### Supplied material
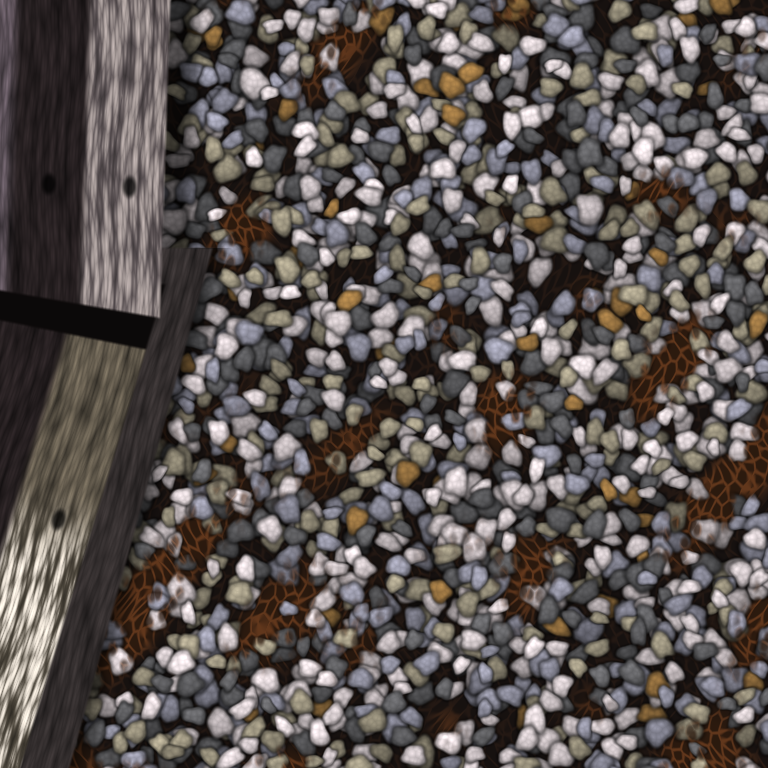
Give the GLSL for this texture, as a WebGL 2 fragment shader.

```glsl
#version 300 es
precision highp float;
// Rounded gravel with brown moss beside two weathered timber beams.

#define PEBBLES 27.0      // pebbles across the canvas
#define LAYERS 3          // stacked pebble layers
#define EDGE_SOFT 0.15    // pebble edge blur, relative to its radius
#define CONTACT 0.42      // darkness of the shadow around pebbles
#define MOSS_GAPS 0.80    // share of pebbles missing in moss
#define BOARD 0.105       // width of one board
#define BLUR 0.0025       // timber edge blur

uniform vec2 u_resolution;
out vec4 fragColor;

vec3 hash3(vec2 c) {
  vec3 q = fract(c.xyx * vec3(0.1031, 0.1030, 0.0973));
  q += dot(q, q.yxz + 33.33);
  return fract((q.xxy + q.yzz) * q.zyx);
}

mat2 rotation(float a) {
  return mat2(cos(a), sin(a), -sin(a), cos(a));
}

// Distances to the nearest and second nearest cell points
vec2 cellular(vec2 p) {
  vec2 cell = floor(p), nearest = vec2(9.0);
  for (int y = -1; y <= 1; y++)
    for (int x = -1; x <= 1; x++) {
      vec2 c = cell + vec2(x, y);
      float d = length(c + hash3(c).xy - p);
      nearest = d < nearest.x ? vec2(d, nearest.x) : vec2(nearest.x, min(nearest.y, d));
    }
  return nearest;
}

// Broad patches of moss, denser towards the bottom
float mossAmount(vec2 p) {
  float wave = sin(p.x * 15.0 + 2.0 * sin(p.y * 9.0)) * sin(p.y * 17.0 + 2.0 * sin(p.x * 8.0 + 1.0));
  wave += 0.4 * sin(p.x * 37.0 - p.y * 23.0) + 0.5 * (0.35 - p.y);
  return smoothstep(0.15, 1.0, wave);
}

vec3 stoneColour(float pick) {
  vec3 c = vec3(0.83, 0.79, 0.80);
  c = mix(c, vec3(0.56, 0.56, 0.62), step(0.32, pick));
  c = mix(c, vec3(0.37, 0.37, 0.38), step(0.55, pick));
  c = mix(c, vec3(0.60, 0.57, 0.49), step(0.75, pick));
  return mix(c, vec3(0.58, 0.44, 0.25), step(0.96, pick));
}

vec3 soil(vec2 p, float moss) {
  vec2 bent = p + 0.012 * sin(p.yx * 45.0 + vec2(0.0, 2.0));
  vec2 web = cellular(bent * vec2(75.0, 48.0));
  float strand = 1.0 - smoothstep(0.03, 0.35, web.y - web.x);
  vec3 ground = mix(vec3(0.085, 0.065, 0.06), vec3(0.17, 0.10, 0.055), moss);
  return ground + vec3(0.21, 0.115, 0.055) * strand * (0.25 + 0.75 * moss);
}

// Paints one layer of pebbles over the colour below
vec3 pebbles(vec3 col, vec2 p, float layer) {
  mat2 turn = rotation(0.4 + layer * 0.9);
  float scale = PEBBLES * (1.0 + 0.08 * layer);
  vec2 g = turn * p * scale, cell = floor(g);
  float mottle = cellular(p * 130.0 + layer * 7.0).x;
  for (int y = -1; y <= 1; y++)
    for (int x = -1; x <= 1; x++) {
      vec2 c = cell + vec2(x, y);
      vec3 h = hash3(c + layer * 57.0), k = hash3(c + layer * 57.0 + 311.0);
      vec2 centre = c + 0.15 + 0.7 * h.xy;
      float moss = mossAmount((centre * turn) / scale);
      if (h.z < max(0.14 + 0.13 * layer, MOSS_GAPS * moss)) continue;
      // Lumpy rounded outline
      vec2 offset = g - centre;
      float size = 0.34 + 0.20 * k.y;
      vec2 q = rotation(k.x * 6.283) * offset / (size * vec2(1.08, mix(0.62, 0.95, k.z)));
      float power = 2.0 + 1.1 * fract(k.x * 17.0), angle = atan(q.y, q.x);
      float r = pow(dot(pow(abs(q) + 1e-4, vec2(power)), vec2(1.0)), 1.0 / power);
      r *= 1.0 + 0.09 * sin(3.0 * angle + k.z * 40.0) + 0.04 * sin(5.0 * angle + k.y * 40.0);
      // Contact shadow, then the lit stone
      col *= mix(CONTACT, 1.0, smoothstep(0.85, 1.4, r));
      float light = dot(offset * turn, vec2(-0.35, 0.85)) / size;
      float tone = (0.86 + 0.24 * fract(k.z * 23.0)) * (0.78 + 0.12 * layer);
      tone *= (1.0 + 0.16 * light) * mix(1.06, 0.64, smoothstep(0.5, 1.05, r));
      vec3 stone = stoneColour(fract(k.y * 31.0 + k.x)) * tone * (1.08 - 0.22 * mottle);
      col = mix(col, stone, 1.0 - smoothstep(1.0 - EDGE_SOFT, 1.0 + EDGE_SOFT, r));
    }
  return col;
}

// Distance to the right of line a-b, and distance along it
vec2 lineFrame(vec2 p, vec2 a, vec2 b) {
  vec2 d = normalize(b - a);
  return vec2(dot(p - a, vec2(d.y, -d.x)), dot(p - a, d));
}

float inside(float d) { return smoothstep(-BLUR, BLUR, d); }

// Long streaks following the boards
float woodGrain(vec2 q) {
  q.x += 0.003 * sin(q.y * 21.0);
  return 0.6 * cellular(q * vec2(95.0, 9.0)).x + 0.4 * cellular(q * vec2(230.0, 30.0) + 5.0).x;
}

vec3 beam(vec2 q, vec3 face, float bleach) {
  float grain = woodGrain(q);
  float second = smoothstep(BOARD - 0.008, BOARD + 0.006, q.x);
  float third = smoothstep(0.19, 0.21, q.x);
  vec3 col = mix(face, vec3(0.76, 0.73, 0.69), bleach * smoothstep(0.65, 0.25, grain));
  col = mix(col, vec3(0.14, 0.115, 0.12), second);
  col = mix(col, vec3(0.34, 0.30, 0.33), third) * (1.5 - 1.15 * grain);
  vec2 hole = vec2(mod(q.x, BOARD) - 0.045, (q.y - 0.245) * 0.65);
  return col * mix(0.25, 1.0, smoothstep(0.005, 0.012, length(hole)));
}

void main() {
  vec2 p = gl_FragCoord.xy / u_resolution.y;
  float moss = mossAmount(p);
  vec3 ground = soil(p, moss), col = ground;
  for (int i = 0; i < LAYERS; i++) col = pebbles(col, p, float(i));
  float tuft = smoothstep(0.5, 0.15, cellular(p * vec2(60.0, 38.0) + 3.0).x);
  col = mix(col, ground, 0.75 * moss * tuft);

  vec2 upper = lineFrame(p, vec2(0.222, 1.0), vec2(0.208, 0.586));
  vec2 lower = lineFrame(p, vec2(0.19, 0.545), vec2(0.026, 0.0));
  vec2 strip = lineFrame(p, vec2(0.277, 0.677), vec2(0.09, 0.0));
  float upperEnd = -lineFrame(p, vec2(0.0, 0.622), vec2(0.208, 0.586)).x;
  float lowerEnd = lineFrame(p, vec2(0.0, 0.583), vec2(0.19, 0.545)).x;

  // Shade beside the timber, then the dark strip and the gap
  float shade = p.y > 0.677 ? upper.x + 0.025 : strip.x;
  col *= mix(1.0, 0.4, smoothstep(-0.03, 0.005, shade));
  vec3 stripColour = vec3(0.19, 0.17, 0.17) * (1.45 - woodGrain(strip));
  col = mix(col, stripColour, inside(strip.x) * inside(0.677 - p.y));
  col = mix(col, vec3(0.045, 0.035, 0.035), inside(lower.x) * inside(0.63 - p.y));

  // Beams
  float bleach = smoothstep(0.2, 0.32, lower.y);
  col = mix(col, beam(lower, vec3(0.36, 0.33, 0.28), bleach), inside(lower.x) * inside(lowerEnd));
  col = mix(col, beam(upper, vec3(0.42, 0.38, 0.39), 0.35), inside(upper.x) * inside(upperEnd));
  fragColor = vec4(col, 1.0);
}
```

### Exercise goal
For each line above that carries the word "wave", copy it out.

### The completed task
  float wave = sin(p.x * 15.0 + 2.0 * sin(p.y * 9.0)) * sin(p.y * 17.0 + 2.0 * sin(p.x * 8.0 + 1.0));
  wave += 0.4 * sin(p.x * 37.0 - p.y * 23.0) + 0.5 * (0.35 - p.y);
  return smoothstep(0.15, 1.0, wave);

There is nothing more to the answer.